### Items listed in a dataset
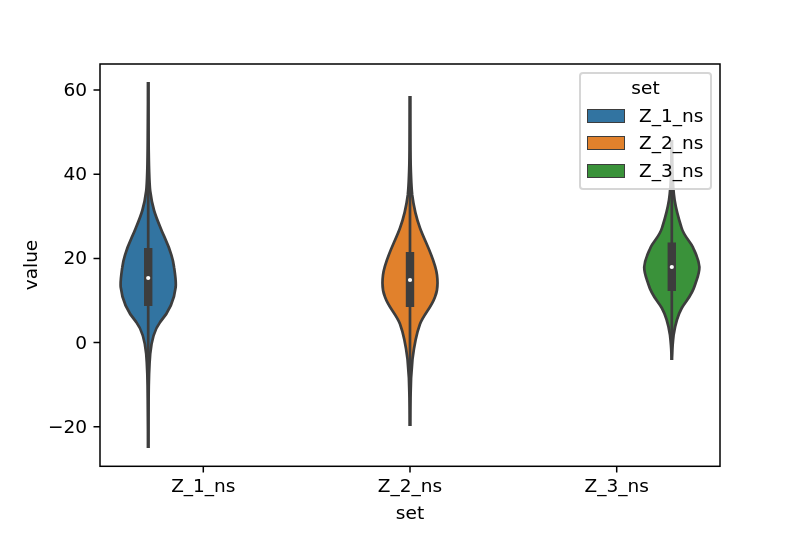
<!DOCTYPE html>
<html lang="en">
<head>
<meta charset="utf-8">
<title>Value by set</title>
<style>
:root {
  --paper: #ffffff;
  --ink: #000000;
  --outline: #3d3d3d;
  --set-1: #3274a1;
  --set-2: #e1812c;
  --set-3: #3a923a;
  --legend-bg: rgba(255, 255, 255, .8);
  --legend-border: rgba(204, 204, 204, .8);
}
* { box-sizing: border-box; margin: 0; padding: 0; }
html, body { width: 800px; height: 533px; overflow: hidden; background: var(--paper); }
.chart {
  position: relative;
  width: 800px;
  height: 533px;
  color: var(--ink);
  font: 18.5px/28px "DejaVu Sans", sans-serif;
}
.plot { position: absolute; inset: 0; display: block; }
.violin { stroke: var(--outline); stroke-width: 2.7; stroke-linejoin: round; }
.violin .box { fill: var(--outline); stroke: none; }
.violin .median { fill: var(--paper); stroke: none; }
.set-1 { fill: var(--set-1); background: var(--set-1); }
.set-2 { fill: var(--set-2); background: var(--set-2); }
.set-3 { fill: var(--set-3); background: var(--set-3); }
.frame { fill: none; stroke: var(--ink); stroke-width: 1.5; }
.y-ticks {
  position: absolute;
  left: 36px;
  top: 48px;
  width: 51px;
  height: 421px;
  display: grid;
  grid-template-rows: repeat(5, 1fr);
  align-items: center;
  justify-items: end;
  list-style: none;
}
.x-ticks {
  position: absolute;
  left: 100px;
  top: 472px;
  width: 620px;
  display: grid;
  grid-template-columns: repeat(3, 1fr);
  text-align: center;
  list-style: none;
}
.x-title { position: absolute; left: 100px; top: 499px; width: 620px; text-align: center; }
.y-title {
  position: absolute;
  left: -19px;
  top: 251px;
  width: 100px;
  text-align: center;
  transform: rotate(-90deg);
}
.legend {
  position: absolute;
  left: 579px;
  top: 72px;
  width: 133px;
  height: 118px;
  padding: 0 6px;
  background: var(--legend-bg);
  border: 2px solid var(--legend-border);
  border-radius: 4px;
  line-height: 27.7px;
}
.legend h2 { font: inherit; text-align: center; }
.legend ul { list-style: none; }
.legend li { display: flex; align-items: center; gap: 14px; white-space: nowrap; }
.swatch { flex: none; width: 38px; height: 14px; border: 1.4px solid var(--outline); }
</style>
</head>
<body>
<main class="chart">
  <svg class="plot" width="800" height="533" viewBox="0 0 800 533" role="img" aria-label="Violin plot of value for three sets">
    <defs>
      <path id="half-1" d="M0 82L.4 140C.6 165 .8 180 2 191C4 207 7 215 12 227C16 238 24 250 26 268C27 275 28 281 27.5 287C26 301 19 314 12 322C6 330 3 343 2 354C.9 367 .5 385 .4 400L0 448"/>
      <path id="half-2" d="M0 96L.4 150C.7 172 1.2 185 2.2 195C4 209 6 217 10 228C15 242 25 259 27 275C28 283 28 290 25 297C21 308 14 314 10 324C6 335 4 347 2.5 359C1.2 372 .6 385 .5 398L0 426"/>
      <path id="half-3" d="M0 140L.6 170C1 183 1.6 192 2.8 200C4.5 211 7 219 9.5 227C12 236 18 241 21 247C24 254 27 259 27.6 267C27.6 274 25 279 23.5 284C20 296 14 301 10 308C5 317 3 327 1.8 335C.9 343 .5 349 .4 353L0 360"/>
    </defs>

    <g class="violin" transform="translate(148.2 0)">
      <g class="set-1"><use href="#half-1"/><use href="#half-1" transform="scale(-1 1)"/></g>
      <line y1="82" y2="448"/>
      <rect class="box" x="-4.2" y="248" width="8.4" height="58"/>
      <circle class="median" cy="278" r="2.1"/>
    </g>
    <g class="violin" transform="translate(410 0)">
      <g class="set-2"><use href="#half-2"/><use href="#half-2" transform="scale(-1 1)"/></g>
      <line y1="96" y2="426"/>
      <rect class="box" x="-4.2" y="252" width="8.4" height="55"/>
      <circle class="median" cy="280" r="2.1"/>
    </g>
    <g class="violin" transform="translate(671.8 0)">
      <g class="set-3"><use href="#half-3"/><use href="#half-3" transform="scale(-1 1)"/></g>
      <line y1="140" y2="360"/>
      <rect class="box" x="-4.2" y="242.5" width="8.4" height="48.5"/>
      <circle class="median" cy="267" r="2.1"/>
    </g>

    <rect class="frame" x="100" y="64" width="620" height="402.3"/>
    <path class="frame" d="M93.5 90H100M93.5 174.2H100M93.5 258.4H100M93.5 342.6H100M93.5 426.8H100M203.3 466V472.5M410 466V472.5M616.7 466V472.5"/>
  </svg>

  <p class="y-title">value</p>
  <ul class="y-ticks">
    <li>60</li>
    <li>40</li>
    <li>20</li>
    <li>0</li>
    <li>−20</li>
  </ul>

  <ul class="x-ticks">
    <li>Z_1_ns</li>
    <li>Z_2_ns</li>
    <li>Z_3_ns</li>
  </ul>
  <p class="x-title">set</p>

  <section class="legend">
    <h2>set</h2>
    <ul>
      <li><span class="swatch set-1"></span>Z_1_ns</li>
      <li><span class="swatch set-2"></span>Z_2_ns</li>
      <li><span class="swatch set-3"></span>Z_3_ns</li>
    </ul>
  </section>
</main>
</body>
</html>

### Work request
I need each line of the entries that holds the string "swatch" located and copied.

### Your solution
.swatch { flex: none; width: 38px; height: 14px; border: 1.4px solid var(--outline); }
      <li><span class="swatch set-1"></span>Z_1_ns</li>
      <li><span class="swatch set-2"></span>Z_2_ns</li>
      <li><span class="swatch set-3"></span>Z_3_ns</li>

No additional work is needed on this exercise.